Exercise: Which lines in the records below contain the word "hair"? Copy each of them.

** Records supplied follows **

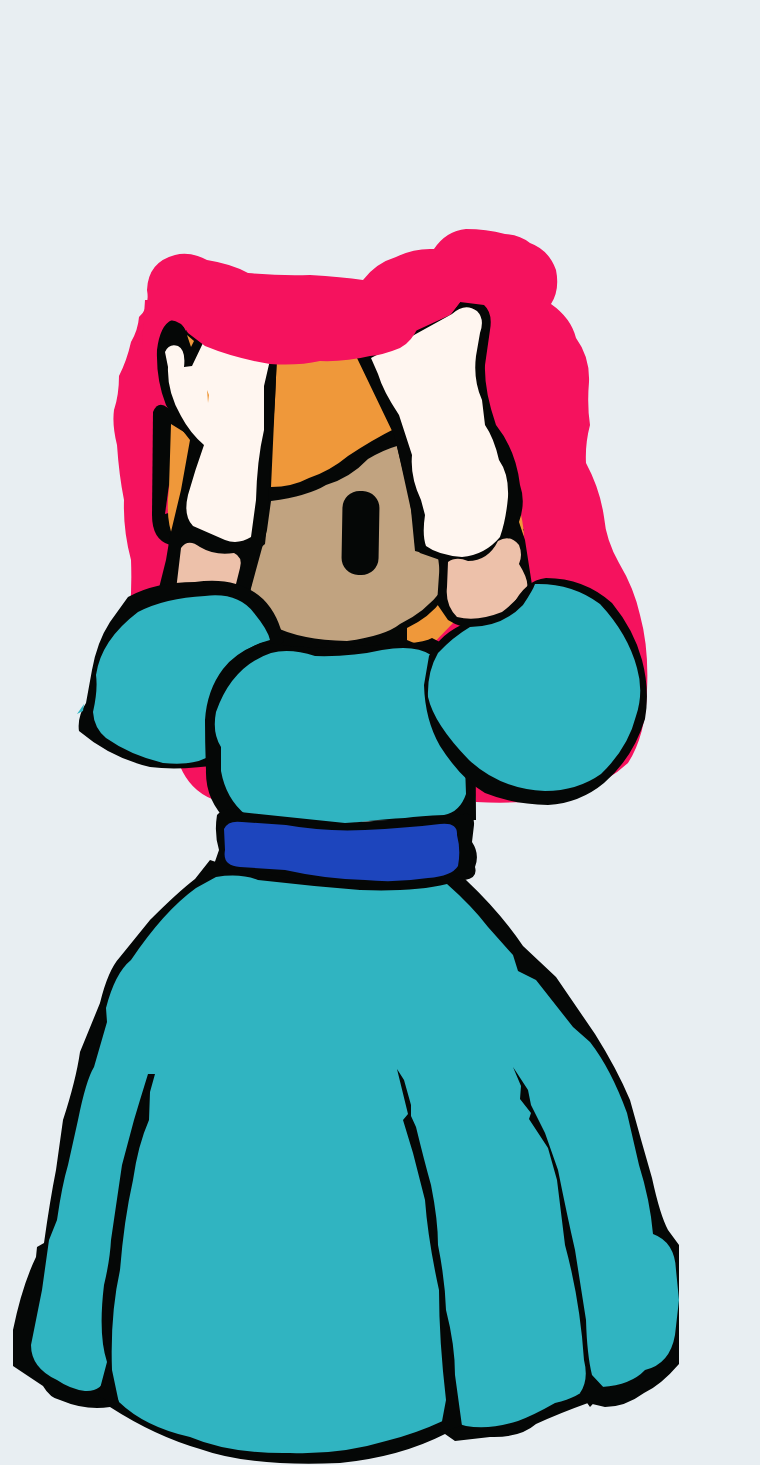
<!DOCTYPE html>
<html lang="en">
<head>
<meta charset="utf-8">
<title>Girl in a teal dress</title>
<style>
:root {
  --paper: #e8eef2;
  --ink: #050706;
  --hood: #f5125e;
  --dress: #30b4c1;
  --belt: #1d45bd;
  --hair: #ef983a;
  --face: #c1a380;
  --glove: #fff6f0;
  --wrist: #edc1aa;
}
html, body { margin: 0; height: 100%; overflow: hidden; background: var(--paper); }
svg { display: block; width: 760px; height: 1465px; }
.ink { fill: var(--ink); }
.hood { fill: var(--hood); }
.dress { fill: var(--dress); }
.belt { fill: var(--belt); }
.hair { fill: var(--hair); }
.face { fill: var(--face); }
.glove { fill: var(--glove); }
.wrist { fill: var(--wrist); }
.stroke { fill: none; stroke: var(--ink); stroke-linecap: round; stroke-linejoin: round; }
</style>
</head>
<body>
<svg viewBox="0 0 760 1465" role="img" aria-label="Drawn girl in a teal dress pulling a pink hood over her head">
  <defs>
    <clipPath id="skirt-edge"><rect x="0" y="840" width="679" height="625"/></clipPath>
  </defs>

  <g id="hood-back">
    <path class="hood" d="M147 290 Q148 262 175 255 Q190 251 207 260 Q232 264 248 273 Q280 276 310 275 Q342 277 363 280 Q376 263 396 257 Q414 248 434 249 Q446 231 466 229 Q486 229 505 234 Q520 235 530 243 Q549 250 556 270 Q560 290 551 304 Q571 318 576 338 Q590 357 589 382 Q587 405 590 425 Q585 444 586 463 Q600 489 604 517 Q606 540 619 563 Q634 588 640 615 Q649 648 647 690 Q646 735 628 763 Q580 808 476 802 L470 760 L230 760 L212 799 Q190 790 180 766 L130 610 Q132 585 131 560 Q123 530 124 500 Q119 475 117 445 Q112 425 114 410 Q119 395 119 376 Q127 360 131 342 Q138 330 139 317 Q150 307 147 290Z"/>
  </g>

  <g id="head">
    <path class="ink" d="M153 412 Q158 400 168 408 L190 430 L185 540 L170 545 Q152 540 152 515Z"/>
    <path class="hood" d="M169 485 L172 512 L165 514Z"/>
    <path class="hair" d="M171 424 L192 437 L184 490 L174 540 Q165 520 169 488Z"/>
    <path class="ink" d="M186 330 L400 330 L524 530 L450 610 L420 660 L240 655 L230 540Z"/>
    <path class="hair" d="M277 355 H364 L396 428 Q372 440 348 456 Q330 471 309 478 Q292 487 271 487Z"/>
    <path class="face" d="M271 501 Q308 496 326 485 Q350 478 368 459 Q383 450 397 446 L411 510 L415 551 L438 557 L442 590 Q425 612 400 624 Q385 636 347 641 Q300 640 273 626 Q262 603 250 592 L262 548 L267 530Z"/>
    <path class="hair" d="M407 628 Q430 617 442 600 Q448 612 454 622 L428 649 L407 640Z"/>
    <rect class="ink" x="342" y="491" width="37" height="84" rx="17" transform="rotate(1 360 533)"/>
    <path class="hair" d="M510 492 Q522 505 524 536 L510 530Z"/>
  </g>

  <g id="left-arm">
    <path class="ink" d="M172 320 Q180 318 186 331 L200 345 L277 355 L275 400 L270 470 L267 525 L265 544 L258 550 L250 592 L240 602 L158 592 L166 560 L170 536 L181 490 L190 440 Q176 423 166 405 Q156 380 157 350 Q160 325 172 320Z"/>
    <path class="hair" d="M187 335 L194 341 L191 347Z"/>
    <path class="glove" d="M165 352 Q169 343 178 346 Q186 350 184 367 L192 366 L203 343 L270 360 L264 386 L264 430 Q257 460 256 500 L251 537 Q238 545 225 540 L193 526 Q183 516 188 495 Q195 470 204 445 Q190 433 181 416 Q167 392 168 367Z"/>
    <path class="hair" d="M207 390 l2 5 -1 8Z"/>
    <path class="wrist" d="M181 548 Q188 538 200 547 Q215 556 234 553 Q243 557 240 568 L235 588 L176 590Z"/>
  </g>

  <g id="right-arm">
    <path class="ink" d="M450 315 L460 302 L484 305 Q493 313 490 330 L485 365 Q484 390 496 425 Q516 450 520 485 Q526 502 519 522 L525 540 L532 585 Q520 617 493 625 Q468 633 448 620 L437 604 L440 560 L420 553 Q413 545 415 535 L409 495 L394 435 L357 358Z"/>
    <path class="glove" d="M371 358 L405 340 L452 314 Q465 302 477 311 Q485 319 480 333 L476 356 Q473 380 482 400 L485 425 Q494 438 499 460 Q509 474 508 497 Q506 520 500 537 Q485 555 462 557 Q438 555 426 546 Q422 535 425 515 L421 500 Q410 477 412 455 L399 415 Q383 391 378 374Z"/>
    <path class="wrist" d="M448 562 Q456 556 468 561 Q488 561 498 541 Q510 534 519 545 Q523 555 519 564 Q529 580 527 588 Q515 602 502 612 Q477 622 457 617 Q445 605 447 587Z"/>
  </g>

  <path id="hood-front" class="hood" d="M145 300 H505 L461 301 L451 314 Q432 324 419 325 Q412 342 400 348 Q383 355 370 356 Q345 362 320 361 Q298 366 270 364 Q234 358 205 346 L188 333 Q182 321 170 320 Q158 325 155 345 L142 345Z"/>

  <g id="left-sleeve">
    <path class="ink" d="M128 597 Q155 582 195 582 Q238 576 263 599 Q279 615 284 642 L240 680 L225 764 Q180 771 150 767 Q111 758 79 731 Q77 717 86 703 L92 670 Q97 642 110 622Z"/>
    <path class="dress" d="M138 612 Q165 598 205 596 Q238 592 254 613 Q268 630 270 640 Q239 648 225 673 Q204 698 206 728 L206 758 Q190 766 163 763 Q130 755 106 738 Q94 728 93 712 Q98 690 96 675 Q101 640 138 612Z"/>
    <path class="dress" d="M77 714 L84 704 L83 711Z"/>
  </g>

  <g id="bodice">
    <path class="ink" d="M265 642 Q300 650 355 646 Q420 645 432 638 L475 660 L476 820 L228 822 Q205 800 206 770 Q205 745 205 720 Q207 690 223 669 Q238 650 265 642Z"/>
    <path class="dress" d="M271 653 Q290 648 315 656 Q352 657 382 650 Q415 644 431 655 L465 765 L466 794 Q460 812 444 815 Q420 816 405 818 Q365 820 345 825 Q295 819 246 815 Q226 799 221 771 L221 747 Q212 733 216 712 Q232 666 271 653Z"/>
  </g>

  <g id="right-sleeve">
    <path class="ink" d="M429 656 Q440 633 468 622 Q495 620 512 607 Q525 580 546 578 Q584 578 612 603 Q634 630 642 660 Q650 690 645 719 Q633 758 604 783 Q580 803 548 805 Q512 804 485 793 Q461 779 440 746 Q425 720 424 685Z"/>
    <path class="dress" d="M438 653 Q453 637 470 627 Q502 627 523 605 Q533 590 535 584 Q572 583 600 604 Q628 634 637 668 Q644 692 636 716 Q628 748 601 774 Q577 791 545 791 Q500 789 469 760 Q434 724 428 697 Q427 672 438 653Z"/>
  </g>

  <g id="belt">
    <path class="ink" d="M217 815 Q225 806 240 812 L345 823 L460 815 Q475 810 474 825 L472 842 Q480 854 475 867 Q478 878 465 880 L440 890 H380 L210 876 L219 850 Q214 834 217 815Z"/>
    <path class="belt" d="M224 829 Q228 820 242 822 L286 825 Q325 832 365 830 Q405 828 440 824 Q458 822 457 835 Q461 850 458 866 Q452 876 428 878 Q395 883 365 880 Q325 879 285 870 L240 867 Q222 866 225 850Z"/>
  </g>

  <g id="skirt" clip-path="url(#skirt-edge)">
    <path class="ink" d="M210 860 L225 865 Q300 884 370 885 Q420 886 450 875 L466 880 Q500 912 523 946 L556 977 L595 1034 Q617 1069 630 1100 Q641 1140 652 1178 Q660 1215 668 1230 L690 1260 V1370 L679 1364 Q661 1385 644 1393 Q625 1407 605 1407 L588 1403 Q560 1413 536 1424 Q520 1438 490 1437 L455 1441 L445 1434 Q400 1457 340 1463 Q250 1467 200 1449 Q155 1436 110 1407 Q86 1411 60 1400 Q50 1398 43 1386 L13 1366 V1330 Q22 1286 36 1257 L37 1247 L44 1243 Q50 1200 56 1170 L63 1120 Q76 1080 80 1052 L100 1003 Q108 970 120 957 L150 920 Q178 892 195 879Z"/>
    <path class="dress" d="M216 877 Q240 873 258 880 Q310 886 360 890 Q415 892 447 884 Q472 906 488 927 L513 955 L518 971 L536 980 L573 1027 L590 1042 Q611 1069 627 1113 L639 1165 Q650 1200 653 1234 Q675 1242 676 1270 L679 1300 L675 1335 Q670 1364 645 1370 Q631 1385 602 1387 Q585 1378 590 1385 Q580 1397 555 1403 Q534 1415 518 1421 Q490 1430 466 1426 L445 1420 Q415 1434 386 1441 Q340 1455 290 1453 Q230 1454 190 1437 Q145 1427 119 1402 L107 1375 Q102 1392 85 1391 Q70 1389 57 1380 Q31 1368 31 1345 L42 1290 L49 1240 L57 1220 Q62 1185 68 1165 L78 1120 Q86 1080 94 1067 L107 1022 L106 1008 Q115 973 131 960 Q164 911 196 888Z"/>
    <g id="pleats">
      <path class="ink" d="M148 1074 L155 1074 L150 1092 L149 1120 Q138 1145 133 1180 Q124 1220 120 1270 Q110 1315 112 1370 L120 1408 L98 1396 L107 1362 Q98 1335 104 1285 Q110 1260 111 1240 L122 1165 L134 1120 L140 1100Z"/>
      <path class="ink" d="M397 1069 L404 1080 L411 1105 L411 1116 L416 1127 Q424 1160 431 1185 Q438 1220 438 1245 Q445 1280 446 1310 Q455 1345 455 1375 L462 1426 L440 1432 L446 1400 Q439 1340 439 1290 Q428 1240 425 1200 L413 1153 L403 1120 L408 1114Z"/>
      <path class="ink" d="M513 1067 L528 1090 L531 1105 L545 1133 L558 1170 Q567 1215 575 1250 L586 1320 Q587 1355 592 1375 L606 1390 L590 1407 L580 1393 Q589 1380 584 1360 Q580 1300 565 1245 L557 1180 L548 1148 L529 1119 L531 1113 L520 1099 L521 1086Z"/>
    </g>
  </g>
</svg>
</body>
</html>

** End of Records supplied **

Answer:
  --hair: #ef983a;
.hair { fill: var(--hair); }
    <path class="hair" d="M171 424 L192 437 L184 490 L174 540 Q165 520 169 488Z"/>
    <path class="hair" d="M277 355 H364 L396 428 Q372 440 348 456 Q330 471 309 478 Q292 487 271 487Z"/>
    <path class="hair" d="M407 628 Q430 617 442 600 Q448 612 454 622 L428 649 L407 640Z"/>
    <path class="hair" d="M510 492 Q522 505 524 536 L510 530Z"/>
    <path class="hair" d="M187 335 L194 341 L191 347Z"/>
    <path class="hair" d="M207 390 l2 5 -1 8Z"/>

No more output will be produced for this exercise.